| Records for the exercise |
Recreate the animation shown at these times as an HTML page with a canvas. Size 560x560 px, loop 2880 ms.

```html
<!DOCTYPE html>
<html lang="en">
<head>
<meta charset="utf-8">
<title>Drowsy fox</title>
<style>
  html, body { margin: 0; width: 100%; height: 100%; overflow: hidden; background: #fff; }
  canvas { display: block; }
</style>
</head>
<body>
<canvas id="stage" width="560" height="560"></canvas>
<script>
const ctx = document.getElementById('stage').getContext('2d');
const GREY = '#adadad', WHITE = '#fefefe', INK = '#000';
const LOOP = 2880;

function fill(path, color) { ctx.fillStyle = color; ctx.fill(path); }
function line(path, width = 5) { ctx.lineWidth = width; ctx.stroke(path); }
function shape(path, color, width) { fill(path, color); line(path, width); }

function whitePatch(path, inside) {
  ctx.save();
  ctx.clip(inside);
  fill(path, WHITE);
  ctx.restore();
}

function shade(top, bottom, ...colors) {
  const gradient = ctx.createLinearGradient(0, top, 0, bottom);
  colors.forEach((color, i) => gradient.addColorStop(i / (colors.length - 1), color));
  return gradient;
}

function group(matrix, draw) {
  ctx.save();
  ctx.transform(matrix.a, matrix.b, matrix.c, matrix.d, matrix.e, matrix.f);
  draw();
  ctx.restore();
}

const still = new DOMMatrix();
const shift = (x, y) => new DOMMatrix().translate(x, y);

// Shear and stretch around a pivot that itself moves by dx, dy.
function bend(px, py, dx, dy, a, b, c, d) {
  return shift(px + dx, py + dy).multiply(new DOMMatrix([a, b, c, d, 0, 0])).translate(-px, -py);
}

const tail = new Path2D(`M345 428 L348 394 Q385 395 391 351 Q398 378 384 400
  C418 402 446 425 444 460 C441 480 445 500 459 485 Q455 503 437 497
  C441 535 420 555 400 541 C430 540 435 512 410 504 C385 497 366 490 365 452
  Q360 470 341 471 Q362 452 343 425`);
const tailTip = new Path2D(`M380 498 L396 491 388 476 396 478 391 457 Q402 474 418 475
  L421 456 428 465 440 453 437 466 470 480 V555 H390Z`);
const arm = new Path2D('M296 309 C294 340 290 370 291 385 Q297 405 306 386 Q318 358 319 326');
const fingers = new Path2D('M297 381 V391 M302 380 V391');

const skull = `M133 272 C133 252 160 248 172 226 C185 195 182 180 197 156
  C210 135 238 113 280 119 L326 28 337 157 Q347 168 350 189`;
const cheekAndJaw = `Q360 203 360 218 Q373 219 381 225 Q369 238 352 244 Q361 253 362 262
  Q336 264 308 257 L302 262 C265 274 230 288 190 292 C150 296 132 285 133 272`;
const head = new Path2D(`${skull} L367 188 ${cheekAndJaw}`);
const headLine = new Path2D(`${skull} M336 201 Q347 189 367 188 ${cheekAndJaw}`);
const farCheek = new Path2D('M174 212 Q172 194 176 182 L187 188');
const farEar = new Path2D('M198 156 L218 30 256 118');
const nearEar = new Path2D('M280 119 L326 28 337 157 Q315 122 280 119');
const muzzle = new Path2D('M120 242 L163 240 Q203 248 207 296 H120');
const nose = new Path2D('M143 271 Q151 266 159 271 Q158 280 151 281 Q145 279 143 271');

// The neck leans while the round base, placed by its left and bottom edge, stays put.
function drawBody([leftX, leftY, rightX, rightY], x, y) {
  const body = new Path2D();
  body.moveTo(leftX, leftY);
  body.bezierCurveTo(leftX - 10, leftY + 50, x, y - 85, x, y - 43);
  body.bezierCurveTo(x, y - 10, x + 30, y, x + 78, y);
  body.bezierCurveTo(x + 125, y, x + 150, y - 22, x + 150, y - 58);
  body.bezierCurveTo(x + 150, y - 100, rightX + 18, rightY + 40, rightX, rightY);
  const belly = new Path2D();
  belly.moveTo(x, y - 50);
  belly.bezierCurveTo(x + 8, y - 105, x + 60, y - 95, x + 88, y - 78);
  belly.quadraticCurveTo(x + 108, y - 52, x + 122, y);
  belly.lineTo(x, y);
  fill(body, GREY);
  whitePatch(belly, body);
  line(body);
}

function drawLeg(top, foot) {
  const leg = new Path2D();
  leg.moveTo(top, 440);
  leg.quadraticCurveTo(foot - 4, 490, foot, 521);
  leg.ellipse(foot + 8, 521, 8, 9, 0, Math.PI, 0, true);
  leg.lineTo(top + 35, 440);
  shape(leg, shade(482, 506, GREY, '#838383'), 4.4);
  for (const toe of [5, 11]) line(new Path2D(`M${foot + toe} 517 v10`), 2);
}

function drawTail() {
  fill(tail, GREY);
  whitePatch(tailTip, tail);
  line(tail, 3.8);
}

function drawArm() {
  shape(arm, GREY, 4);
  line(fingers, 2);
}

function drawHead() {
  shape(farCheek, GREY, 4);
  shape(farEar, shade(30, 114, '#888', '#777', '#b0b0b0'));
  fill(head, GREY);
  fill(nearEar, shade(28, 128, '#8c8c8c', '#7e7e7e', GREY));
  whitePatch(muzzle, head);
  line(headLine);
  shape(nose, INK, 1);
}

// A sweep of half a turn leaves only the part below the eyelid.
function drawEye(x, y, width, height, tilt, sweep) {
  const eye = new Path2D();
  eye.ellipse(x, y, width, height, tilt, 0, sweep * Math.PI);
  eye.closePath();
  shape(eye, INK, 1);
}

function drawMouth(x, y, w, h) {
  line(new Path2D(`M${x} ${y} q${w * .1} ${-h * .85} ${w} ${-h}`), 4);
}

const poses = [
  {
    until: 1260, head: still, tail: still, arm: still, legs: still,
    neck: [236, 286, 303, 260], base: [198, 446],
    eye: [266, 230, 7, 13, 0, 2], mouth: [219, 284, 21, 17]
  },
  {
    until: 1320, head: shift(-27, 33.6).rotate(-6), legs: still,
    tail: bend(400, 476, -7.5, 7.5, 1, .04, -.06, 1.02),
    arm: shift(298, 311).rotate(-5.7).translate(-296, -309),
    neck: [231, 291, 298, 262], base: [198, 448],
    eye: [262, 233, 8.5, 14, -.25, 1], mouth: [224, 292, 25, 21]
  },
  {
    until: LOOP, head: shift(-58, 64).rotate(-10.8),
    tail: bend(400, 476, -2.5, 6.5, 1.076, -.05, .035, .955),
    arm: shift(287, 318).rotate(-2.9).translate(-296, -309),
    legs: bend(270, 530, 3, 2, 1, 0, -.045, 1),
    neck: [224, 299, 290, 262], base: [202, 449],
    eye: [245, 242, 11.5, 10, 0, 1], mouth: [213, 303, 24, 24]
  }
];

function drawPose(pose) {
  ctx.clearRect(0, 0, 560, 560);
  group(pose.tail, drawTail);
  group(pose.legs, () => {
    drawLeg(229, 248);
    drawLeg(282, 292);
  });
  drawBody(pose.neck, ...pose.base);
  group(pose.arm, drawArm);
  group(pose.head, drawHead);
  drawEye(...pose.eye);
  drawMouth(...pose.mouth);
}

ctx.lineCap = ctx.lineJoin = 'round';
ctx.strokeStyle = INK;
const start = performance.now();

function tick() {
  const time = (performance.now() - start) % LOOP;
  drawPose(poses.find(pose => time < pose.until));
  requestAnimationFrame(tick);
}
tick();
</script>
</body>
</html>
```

| Exercise aim |
Reproduce the entries above in full, so that each one reads exactly as before.

| Response area |
Recreate the animation shown at these times as an HTML page with a canvas. Size 560x560 px, loop 2880 ms.

```html
<!DOCTYPE html>
<html lang="en">
<head>
<meta charset="utf-8">
<title>Drowsy fox</title>
<style>
  html, body { margin: 0; width: 100%; height: 100%; overflow: hidden; background: #fff; }
  canvas { display: block; }
</style>
</head>
<body>
<canvas id="stage" width="560" height="560"></canvas>
<script>
const ctx = document.getElementById('stage').getContext('2d');
const GREY = '#adadad', WHITE = '#fefefe', INK = '#000';
const LOOP = 2880;

function fill(path, color) { ctx.fillStyle = color; ctx.fill(path); }
function line(path, width = 5) { ctx.lineWidth = width; ctx.stroke(path); }
function shape(path, color, width) { fill(path, color); line(path, width); }

function whitePatch(path, inside) {
  ctx.save();
  ctx.clip(inside);
  fill(path, WHITE);
  ctx.restore();
}

function shade(top, bottom, ...colors) {
  const gradient = ctx.createLinearGradient(0, top, 0, bottom);
  colors.forEach((color, i) => gradient.addColorStop(i / (colors.length - 1), color));
  return gradient;
}

function group(matrix, draw) {
  ctx.save();
  ctx.transform(matrix.a, matrix.b, matrix.c, matrix.d, matrix.e, matrix.f);
  draw();
  ctx.restore();
}

const still = new DOMMatrix();
const shift = (x, y) => new DOMMatrix().translate(x, y);

// Shear and stretch around a pivot that itself moves by dx, dy.
function bend(px, py, dx, dy, a, b, c, d) {
  return shift(px + dx, py + dy).multiply(new DOMMatrix([a, b, c, d, 0, 0])).translate(-px, -py);
}

const tail = new Path2D(`M345 428 L348 394 Q385 395 391 351 Q398 378 384 400
  C418 402 446 425 444 460 C441 480 445 500 459 485 Q455 503 437 497
  C441 535 420 555 400 541 C430 540 435 512 410 504 C385 497 366 490 365 452
  Q360 470 341 471 Q362 452 343 425`);
const tailTip = new Path2D(`M380 498 L396 491 388 476 396 478 391 457 Q402 474 418 475
  L421 456 428 465 440 453 437 466 470 480 V555 H390Z`);
const arm = new Path2D('M296 309 C294 340 290 370 291 385 Q297 405 306 386 Q318 358 319 326');
const fingers = new Path2D('M297 381 V391 M302 380 V391');

const skull = `M133 272 C133 252 160 248 172 226 C185 195 182 180 197 156
  C210 135 238 113 280 119 L326 28 337 157 Q347 168 350 189`;
const cheekAndJaw = `Q360 203 360 218 Q373 219 381 225 Q369 238 352 244 Q361 253 362 262
  Q336 264 308 257 L302 262 C265 274 230 288 190 292 C150 296 132 285 133 272`;
const head = new Path2D(`${skull} L367 188 ${cheekAndJaw}`);
const headLine = new Path2D(`${skull} M336 201 Q347 189 367 188 ${cheekAndJaw}`);
const farCheek = new Path2D('M174 212 Q172 194 176 182 L187 188');
const farEar = new Path2D('M198 156 L218 30 256 118');
const nearEar = new Path2D('M280 119 L326 28 337 157 Q315 122 280 119');
const muzzle = new Path2D('M120 242 L163 240 Q203 248 207 296 H120');
const nose = new Path2D('M143 271 Q151 266 159 271 Q158 280 151 281 Q145 279 143 271');

// The neck leans while the round base, placed by its left and bottom edge, stays put.
function drawBody([leftX, leftY, rightX, rightY], x, y) {
  const body = new Path2D();
  body.moveTo(leftX, leftY);
  body.bezierCurveTo(leftX - 10, leftY + 50, x, y - 85, x, y - 43);
  body.bezierCurveTo(x, y - 10, x + 30, y, x + 78, y);
  body.bezierCurveTo(x + 125, y, x + 150, y - 22, x + 150, y - 58);
  body.bezierCurveTo(x + 150, y - 100, rightX + 18, rightY + 40, rightX, rightY);
  const belly = new Path2D();
  belly.moveTo(x, y - 50);
  belly.bezierCurveTo(x + 8, y - 105, x + 60, y - 95, x + 88, y - 78);
  belly.quadraticCurveTo(x + 108, y - 52, x + 122, y);
  belly.lineTo(x, y);
  fill(body, GREY);
  whitePatch(belly, body);
  line(body);
}

function drawLeg(top, foot) {
  const leg = new Path2D();
  leg.moveTo(top, 440);
  leg.quadraticCurveTo(foot - 4, 490, foot, 521);
  leg.ellipse(foot + 8, 521, 8, 9, 0, Math.PI, 0, true);
  leg.lineTo(top + 35, 440);
  shape(leg, shade(482, 506, GREY, '#838383'), 4.4);
  for (const toe of [5, 11]) line(new Path2D(`M${foot + toe} 517 v10`), 2);
}

function drawTail() {
  fill(tail, GREY);
  whitePatch(tailTip, tail);
  line(tail, 3.8);
}

function drawArm() {
  shape(arm, GREY, 4);
  line(fingers, 2);
}

function drawHead() {
  shape(farCheek, GREY, 4);
  shape(farEar, shade(30, 114, '#888', '#777', '#b0b0b0'));
  fill(head, GREY);
  fill(nearEar, shade(28, 128, '#8c8c8c', '#7e7e7e', GREY));
  whitePatch(muzzle, head);
  line(headLine);
  shape(nose, INK, 1);
}

// A sweep of half a turn leaves only the part below the eyelid.
function drawEye(x, y, width, height, tilt, sweep) {
  const eye = new Path2D();
  eye.ellipse(x, y, width, height, tilt, 0, sweep * Math.PI);
  eye.closePath();
  shape(eye, INK, 1);
}

function drawMouth(x, y, w, h) {
  line(new Path2D(`M${x} ${y} q${w * .1} ${-h * .85} ${w} ${-h}`), 4);
}

const poses = [
  {
    until: 1260, head: still, tail: still, arm: still, legs: still,
    neck: [236, 286, 303, 260], base: [198, 446],
    eye: [266, 230, 7, 13, 0, 2], mouth: [219, 284, 21, 17]
  },
  {
    until: 1320, head: shift(-27, 33.6).rotate(-6), legs: still,
    tail: bend(400, 476, -7.5, 7.5, 1, .04, -.06, 1.02),
    arm: shift(298, 311).rotate(-5.7).translate(-296, -309),
    neck: [231, 291, 298, 262], base: [198, 448],
    eye: [262, 233, 8.5, 14, -.25, 1], mouth: [224, 292, 25, 21]
  },
  {
    until: LOOP, head: shift(-58, 64).rotate(-10.8),
    tail: bend(400, 476, -2.5, 6.5, 1.076, -.05, .035, .955),
    arm: shift(287, 318).rotate(-2.9).translate(-296, -309),
    legs: bend(270, 530, 3, 2, 1, 0, -.045, 1),
    neck: [224, 299, 290, 262], base: [202, 449],
    eye: [245, 242, 11.5, 10, 0, 1], mouth: [213, 303, 24, 24]
  }
];

function drawPose(pose) {
  ctx.clearRect(0, 0, 560, 560);
  group(pose.tail, drawTail);
  group(pose.legs, () => {
    drawLeg(229, 248);
    drawLeg(282, 292);
  });
  drawBody(pose.neck, ...pose.base);
  group(pose.arm, drawArm);
  group(pose.head, drawHead);
  drawEye(...pose.eye);
  drawMouth(...pose.mouth);
}

ctx.lineCap = ctx.lineJoin = 'round';
ctx.strokeStyle = INK;
const start = performance.now();

function tick() {
  const time = (performance.now() - start) % LOOP;
  drawPose(poses.find(pose => time < pose.until));
  requestAnimationFrame(tick);
}
tick();
</script>
</body>
</html>
```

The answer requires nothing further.